• All officials, coaching and non-coaching staff should know what the club policy is on bullying, and follow it when bullying is reported.
• All children and parents should know what the club policy is on bullying, and what they should do if bullying arises.
• As a club we take bullying seriously. Children and parents should be assured that they will be supported when bullying is reported.
• Bullying will not be tolerated.
Signs and Symptoms
• A child may indicate by signs or behaviour that he or she is being bullied. Adults should be aware of these possible signs and that they should investigate if a child:
• says they are being bullied
• changes their usual routine
• is unwilling to go to the club
• becomes withdrawn anxious, or lacking in confidence
• comes home with clothes torn or belongings damaged
• has possessions which are damaged or “go missing”
• asks for money or starts stealing money (to pay bully)
• has unexplained cuts or bruises
• is frightened to say what’s wrong
• gives improbable excuses for any of the above
In more extreme cases, the child may:
• start stammering
• cry themselves to sleep at night or has nightmares
• become aggressive, disruptive or unreasonable
• bully other children or siblings
• stop eating
• attempt or threatens suicide or runs away
These signs and behaviours could indicate other problems, but bullying should be considered a possibility and should be investigated.
1. Report bullying incidents to the County Welfare Officer
2. In the case of cyber bullying make sure the person does not retaliate or respond to the message, ask the person responsible to remove the content if possible, block the contact if possible, contact the networking host to make a report to have the content removed.

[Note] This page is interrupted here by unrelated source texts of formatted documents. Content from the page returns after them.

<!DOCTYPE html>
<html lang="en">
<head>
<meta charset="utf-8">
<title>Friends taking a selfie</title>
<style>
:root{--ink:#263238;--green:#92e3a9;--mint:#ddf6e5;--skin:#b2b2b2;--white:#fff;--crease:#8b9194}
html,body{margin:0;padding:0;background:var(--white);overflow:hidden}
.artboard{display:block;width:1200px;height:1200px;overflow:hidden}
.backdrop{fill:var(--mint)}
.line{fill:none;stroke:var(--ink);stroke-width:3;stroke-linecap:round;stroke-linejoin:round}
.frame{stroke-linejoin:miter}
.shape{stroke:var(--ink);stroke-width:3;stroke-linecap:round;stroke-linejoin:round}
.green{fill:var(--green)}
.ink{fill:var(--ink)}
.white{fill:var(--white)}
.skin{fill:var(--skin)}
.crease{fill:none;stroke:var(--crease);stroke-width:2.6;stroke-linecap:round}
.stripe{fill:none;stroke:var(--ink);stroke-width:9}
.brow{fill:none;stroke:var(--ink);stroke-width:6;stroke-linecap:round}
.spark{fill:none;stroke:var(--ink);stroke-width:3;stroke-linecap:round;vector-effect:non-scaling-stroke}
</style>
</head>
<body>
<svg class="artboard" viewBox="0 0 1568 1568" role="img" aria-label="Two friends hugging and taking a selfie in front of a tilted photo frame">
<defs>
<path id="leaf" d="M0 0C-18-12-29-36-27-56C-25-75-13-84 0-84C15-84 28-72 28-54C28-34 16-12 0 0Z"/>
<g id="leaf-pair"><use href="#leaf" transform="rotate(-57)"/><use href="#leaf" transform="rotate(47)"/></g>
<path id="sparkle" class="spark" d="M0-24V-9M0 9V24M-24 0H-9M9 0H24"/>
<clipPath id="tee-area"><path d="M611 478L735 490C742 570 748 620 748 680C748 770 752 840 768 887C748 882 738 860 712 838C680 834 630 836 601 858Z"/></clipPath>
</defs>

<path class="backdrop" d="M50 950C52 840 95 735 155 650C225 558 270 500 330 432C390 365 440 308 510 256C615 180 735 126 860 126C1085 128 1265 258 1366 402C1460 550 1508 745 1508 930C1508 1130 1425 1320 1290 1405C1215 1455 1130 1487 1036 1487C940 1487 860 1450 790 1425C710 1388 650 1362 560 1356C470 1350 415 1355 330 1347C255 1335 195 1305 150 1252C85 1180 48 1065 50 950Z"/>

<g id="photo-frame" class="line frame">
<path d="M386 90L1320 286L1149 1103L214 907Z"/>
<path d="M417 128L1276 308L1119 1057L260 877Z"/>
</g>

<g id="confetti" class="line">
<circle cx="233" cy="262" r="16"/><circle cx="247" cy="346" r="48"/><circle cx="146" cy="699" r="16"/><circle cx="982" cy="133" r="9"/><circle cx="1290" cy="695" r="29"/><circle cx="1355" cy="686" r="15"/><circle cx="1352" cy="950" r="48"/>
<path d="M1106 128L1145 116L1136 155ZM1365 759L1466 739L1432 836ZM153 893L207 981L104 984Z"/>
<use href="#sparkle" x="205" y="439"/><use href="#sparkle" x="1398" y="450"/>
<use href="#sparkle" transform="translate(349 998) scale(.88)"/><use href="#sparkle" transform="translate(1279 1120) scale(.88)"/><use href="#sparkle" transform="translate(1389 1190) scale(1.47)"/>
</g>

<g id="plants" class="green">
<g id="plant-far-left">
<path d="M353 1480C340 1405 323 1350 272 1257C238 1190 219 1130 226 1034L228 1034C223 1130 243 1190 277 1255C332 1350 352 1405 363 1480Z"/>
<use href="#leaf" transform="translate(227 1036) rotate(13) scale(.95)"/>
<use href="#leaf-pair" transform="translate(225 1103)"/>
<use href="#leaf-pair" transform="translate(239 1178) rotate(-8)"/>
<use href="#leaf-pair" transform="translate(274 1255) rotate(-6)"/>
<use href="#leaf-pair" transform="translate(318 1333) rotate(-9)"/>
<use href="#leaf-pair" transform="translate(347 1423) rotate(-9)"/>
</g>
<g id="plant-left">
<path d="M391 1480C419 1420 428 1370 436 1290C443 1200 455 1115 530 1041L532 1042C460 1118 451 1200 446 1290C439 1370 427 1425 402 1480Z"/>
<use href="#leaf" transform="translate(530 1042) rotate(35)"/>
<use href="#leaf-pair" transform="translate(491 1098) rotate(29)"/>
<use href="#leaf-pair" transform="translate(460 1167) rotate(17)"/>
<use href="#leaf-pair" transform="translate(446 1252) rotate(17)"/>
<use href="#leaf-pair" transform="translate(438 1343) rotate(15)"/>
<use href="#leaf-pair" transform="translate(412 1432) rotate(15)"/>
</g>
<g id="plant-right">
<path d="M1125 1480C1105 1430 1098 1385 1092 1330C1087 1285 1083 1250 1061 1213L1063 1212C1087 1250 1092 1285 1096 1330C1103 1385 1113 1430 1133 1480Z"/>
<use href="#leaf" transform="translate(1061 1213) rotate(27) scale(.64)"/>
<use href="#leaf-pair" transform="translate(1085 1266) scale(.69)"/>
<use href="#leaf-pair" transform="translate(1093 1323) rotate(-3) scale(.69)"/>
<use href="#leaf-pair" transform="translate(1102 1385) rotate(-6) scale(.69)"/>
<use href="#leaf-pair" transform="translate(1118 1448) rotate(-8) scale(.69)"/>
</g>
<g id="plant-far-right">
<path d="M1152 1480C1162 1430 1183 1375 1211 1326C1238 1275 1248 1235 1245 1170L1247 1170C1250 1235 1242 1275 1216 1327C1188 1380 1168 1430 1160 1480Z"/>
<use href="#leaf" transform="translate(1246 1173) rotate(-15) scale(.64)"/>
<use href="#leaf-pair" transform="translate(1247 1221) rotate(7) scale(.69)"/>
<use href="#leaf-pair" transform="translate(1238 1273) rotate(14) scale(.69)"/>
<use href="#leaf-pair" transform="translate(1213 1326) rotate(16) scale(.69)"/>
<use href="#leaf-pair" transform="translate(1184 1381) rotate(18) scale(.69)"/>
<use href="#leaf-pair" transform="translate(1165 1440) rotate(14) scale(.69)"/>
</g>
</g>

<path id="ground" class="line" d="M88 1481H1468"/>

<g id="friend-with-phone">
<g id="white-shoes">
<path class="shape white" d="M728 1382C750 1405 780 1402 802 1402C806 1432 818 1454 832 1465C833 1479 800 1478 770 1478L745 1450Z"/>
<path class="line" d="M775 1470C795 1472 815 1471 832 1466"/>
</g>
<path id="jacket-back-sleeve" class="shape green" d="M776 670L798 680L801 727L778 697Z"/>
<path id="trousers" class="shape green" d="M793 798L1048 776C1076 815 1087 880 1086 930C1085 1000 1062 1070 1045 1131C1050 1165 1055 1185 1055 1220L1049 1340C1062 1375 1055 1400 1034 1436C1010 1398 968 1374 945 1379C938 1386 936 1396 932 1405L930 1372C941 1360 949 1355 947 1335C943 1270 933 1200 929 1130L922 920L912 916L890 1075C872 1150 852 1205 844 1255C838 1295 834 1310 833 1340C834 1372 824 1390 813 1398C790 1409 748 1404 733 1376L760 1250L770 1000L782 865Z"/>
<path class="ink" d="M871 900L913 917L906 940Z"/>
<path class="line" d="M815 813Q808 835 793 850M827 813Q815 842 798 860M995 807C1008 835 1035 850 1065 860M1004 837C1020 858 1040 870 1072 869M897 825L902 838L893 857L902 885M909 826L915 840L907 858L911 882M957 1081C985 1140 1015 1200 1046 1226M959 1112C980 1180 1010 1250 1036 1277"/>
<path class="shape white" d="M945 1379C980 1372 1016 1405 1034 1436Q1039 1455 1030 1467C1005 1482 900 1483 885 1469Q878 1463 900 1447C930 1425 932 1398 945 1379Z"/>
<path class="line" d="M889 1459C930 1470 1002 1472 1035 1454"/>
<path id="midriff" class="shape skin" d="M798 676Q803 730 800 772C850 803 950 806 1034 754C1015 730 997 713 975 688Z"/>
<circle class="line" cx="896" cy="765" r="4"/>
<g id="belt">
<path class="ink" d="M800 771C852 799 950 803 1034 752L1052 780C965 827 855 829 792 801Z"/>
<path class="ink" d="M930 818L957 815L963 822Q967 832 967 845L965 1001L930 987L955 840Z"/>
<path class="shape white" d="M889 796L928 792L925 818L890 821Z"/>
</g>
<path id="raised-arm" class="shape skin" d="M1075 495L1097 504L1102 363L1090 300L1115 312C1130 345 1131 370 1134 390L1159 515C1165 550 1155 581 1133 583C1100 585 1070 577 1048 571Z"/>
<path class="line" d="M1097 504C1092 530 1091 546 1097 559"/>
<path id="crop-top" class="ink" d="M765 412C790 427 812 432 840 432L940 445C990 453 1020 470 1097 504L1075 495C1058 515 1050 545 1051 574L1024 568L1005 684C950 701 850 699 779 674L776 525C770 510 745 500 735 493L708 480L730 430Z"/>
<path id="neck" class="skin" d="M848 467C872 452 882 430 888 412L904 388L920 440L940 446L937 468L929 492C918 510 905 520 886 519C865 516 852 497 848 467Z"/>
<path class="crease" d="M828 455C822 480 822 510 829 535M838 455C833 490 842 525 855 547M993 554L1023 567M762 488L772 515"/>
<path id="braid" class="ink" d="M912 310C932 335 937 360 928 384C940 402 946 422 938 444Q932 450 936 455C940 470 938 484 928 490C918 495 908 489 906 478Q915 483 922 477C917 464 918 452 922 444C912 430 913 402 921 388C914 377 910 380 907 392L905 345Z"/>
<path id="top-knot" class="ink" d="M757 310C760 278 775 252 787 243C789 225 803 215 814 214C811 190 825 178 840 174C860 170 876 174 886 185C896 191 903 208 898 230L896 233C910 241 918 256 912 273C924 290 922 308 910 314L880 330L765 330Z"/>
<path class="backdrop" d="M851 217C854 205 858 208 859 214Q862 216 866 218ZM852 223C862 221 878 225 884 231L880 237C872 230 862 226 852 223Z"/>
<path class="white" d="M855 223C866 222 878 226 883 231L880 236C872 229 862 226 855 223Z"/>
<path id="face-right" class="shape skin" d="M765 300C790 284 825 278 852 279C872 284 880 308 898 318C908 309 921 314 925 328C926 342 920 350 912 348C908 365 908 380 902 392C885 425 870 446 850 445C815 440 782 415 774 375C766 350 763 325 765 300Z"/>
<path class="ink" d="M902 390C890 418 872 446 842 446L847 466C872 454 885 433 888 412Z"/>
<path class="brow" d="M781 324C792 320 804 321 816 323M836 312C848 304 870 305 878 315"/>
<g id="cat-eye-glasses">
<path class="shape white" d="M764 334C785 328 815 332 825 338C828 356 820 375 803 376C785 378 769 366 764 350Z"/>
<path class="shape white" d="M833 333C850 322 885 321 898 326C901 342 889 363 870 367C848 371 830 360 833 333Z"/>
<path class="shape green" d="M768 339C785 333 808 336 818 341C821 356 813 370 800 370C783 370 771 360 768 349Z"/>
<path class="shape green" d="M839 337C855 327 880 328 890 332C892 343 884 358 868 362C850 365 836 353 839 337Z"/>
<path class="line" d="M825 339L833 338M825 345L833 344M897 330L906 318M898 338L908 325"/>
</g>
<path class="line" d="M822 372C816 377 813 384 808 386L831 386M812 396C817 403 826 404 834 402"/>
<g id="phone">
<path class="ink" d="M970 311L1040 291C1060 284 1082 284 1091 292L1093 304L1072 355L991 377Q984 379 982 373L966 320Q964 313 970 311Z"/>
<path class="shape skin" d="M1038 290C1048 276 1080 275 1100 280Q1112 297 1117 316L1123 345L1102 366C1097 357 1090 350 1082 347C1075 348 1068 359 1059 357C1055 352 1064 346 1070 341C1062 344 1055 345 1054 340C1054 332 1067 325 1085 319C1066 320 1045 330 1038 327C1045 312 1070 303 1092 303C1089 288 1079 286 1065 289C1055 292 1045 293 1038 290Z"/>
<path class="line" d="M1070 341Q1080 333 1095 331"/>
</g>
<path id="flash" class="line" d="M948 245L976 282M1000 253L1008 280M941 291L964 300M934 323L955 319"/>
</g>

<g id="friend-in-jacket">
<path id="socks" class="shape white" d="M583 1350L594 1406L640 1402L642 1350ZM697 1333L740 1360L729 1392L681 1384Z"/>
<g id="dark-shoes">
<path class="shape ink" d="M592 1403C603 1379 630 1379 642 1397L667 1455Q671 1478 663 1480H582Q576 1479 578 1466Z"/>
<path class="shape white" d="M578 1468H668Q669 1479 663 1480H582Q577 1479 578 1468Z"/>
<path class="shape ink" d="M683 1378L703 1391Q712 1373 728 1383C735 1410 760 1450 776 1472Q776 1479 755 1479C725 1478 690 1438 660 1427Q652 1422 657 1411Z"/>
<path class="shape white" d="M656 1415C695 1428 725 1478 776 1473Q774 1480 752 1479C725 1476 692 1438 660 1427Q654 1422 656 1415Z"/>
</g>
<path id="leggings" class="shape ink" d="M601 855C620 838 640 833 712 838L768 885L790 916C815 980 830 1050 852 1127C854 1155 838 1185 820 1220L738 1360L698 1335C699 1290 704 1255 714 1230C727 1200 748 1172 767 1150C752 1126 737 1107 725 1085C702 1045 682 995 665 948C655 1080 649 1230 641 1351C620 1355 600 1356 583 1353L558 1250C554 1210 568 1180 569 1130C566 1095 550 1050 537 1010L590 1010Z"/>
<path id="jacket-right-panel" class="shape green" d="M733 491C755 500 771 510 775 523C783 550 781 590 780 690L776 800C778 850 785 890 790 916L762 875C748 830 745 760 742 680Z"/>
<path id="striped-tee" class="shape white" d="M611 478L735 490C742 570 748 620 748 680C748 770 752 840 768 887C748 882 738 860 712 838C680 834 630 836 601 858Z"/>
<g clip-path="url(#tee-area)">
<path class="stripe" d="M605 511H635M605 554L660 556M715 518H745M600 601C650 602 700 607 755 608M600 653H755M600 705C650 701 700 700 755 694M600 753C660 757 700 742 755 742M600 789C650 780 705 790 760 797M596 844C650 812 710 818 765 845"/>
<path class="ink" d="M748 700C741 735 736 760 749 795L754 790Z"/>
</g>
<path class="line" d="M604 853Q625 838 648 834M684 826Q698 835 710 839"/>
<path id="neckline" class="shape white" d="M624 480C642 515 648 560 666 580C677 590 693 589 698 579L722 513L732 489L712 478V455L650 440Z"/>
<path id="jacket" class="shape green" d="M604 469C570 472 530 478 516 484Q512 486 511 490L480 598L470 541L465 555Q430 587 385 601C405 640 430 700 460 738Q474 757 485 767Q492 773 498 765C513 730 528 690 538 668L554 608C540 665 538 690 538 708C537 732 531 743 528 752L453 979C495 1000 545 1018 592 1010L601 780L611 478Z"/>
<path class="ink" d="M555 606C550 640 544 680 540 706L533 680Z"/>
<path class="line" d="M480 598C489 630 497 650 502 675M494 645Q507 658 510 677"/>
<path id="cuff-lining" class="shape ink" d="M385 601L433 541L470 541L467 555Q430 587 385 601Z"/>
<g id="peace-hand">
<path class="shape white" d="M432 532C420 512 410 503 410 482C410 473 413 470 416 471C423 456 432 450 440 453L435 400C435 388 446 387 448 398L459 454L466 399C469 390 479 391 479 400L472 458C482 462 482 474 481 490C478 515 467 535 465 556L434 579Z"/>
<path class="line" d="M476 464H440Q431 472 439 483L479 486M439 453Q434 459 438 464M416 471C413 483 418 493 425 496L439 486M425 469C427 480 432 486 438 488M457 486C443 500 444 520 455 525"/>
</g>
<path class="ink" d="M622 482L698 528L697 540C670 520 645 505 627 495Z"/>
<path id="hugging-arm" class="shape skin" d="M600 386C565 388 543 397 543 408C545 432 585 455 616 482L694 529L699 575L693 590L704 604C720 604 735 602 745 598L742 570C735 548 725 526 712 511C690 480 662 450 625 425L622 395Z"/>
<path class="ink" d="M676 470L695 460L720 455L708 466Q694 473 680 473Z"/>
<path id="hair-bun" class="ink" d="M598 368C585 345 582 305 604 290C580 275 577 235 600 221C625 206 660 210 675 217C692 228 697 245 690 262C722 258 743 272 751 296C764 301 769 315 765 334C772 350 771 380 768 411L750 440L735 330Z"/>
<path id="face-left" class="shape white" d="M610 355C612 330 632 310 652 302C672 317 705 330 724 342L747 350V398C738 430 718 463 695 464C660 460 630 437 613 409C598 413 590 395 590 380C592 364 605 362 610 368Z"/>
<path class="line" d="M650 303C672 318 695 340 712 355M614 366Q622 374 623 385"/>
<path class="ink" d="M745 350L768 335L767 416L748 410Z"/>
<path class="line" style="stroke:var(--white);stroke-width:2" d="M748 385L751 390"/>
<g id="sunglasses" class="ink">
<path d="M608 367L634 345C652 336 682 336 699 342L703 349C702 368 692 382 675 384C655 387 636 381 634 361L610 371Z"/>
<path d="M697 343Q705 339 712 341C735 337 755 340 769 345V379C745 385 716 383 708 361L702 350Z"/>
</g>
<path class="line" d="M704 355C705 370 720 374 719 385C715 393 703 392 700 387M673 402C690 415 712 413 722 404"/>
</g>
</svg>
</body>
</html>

3. In cases of serious bullying, the incidents will be reported to the ECB
4. Child Protection Team for advice
5. Parents should be informed and will be asked to come in to a meeting to discuss the problem
6. If necessary and appropriate, police will be consulted
7. The bullying behaviour or threats of bullying must be investigated and the bullying stopped quickly
8. An attempt will be made to help the bully (bullies) change their behaviour
In cases of adults reported to be bullying cricketers under 18, the ECB will always be informed and will advise on action to be taken.
We will use KIDSCAPE methods for helping children to prevent bullying. As and when appropriate, these may include:
• writing a set of club rules
• signing a behaviour contract
• having discussions about bullying and why it matters
• arranging a supervised face to face discussion between the children involved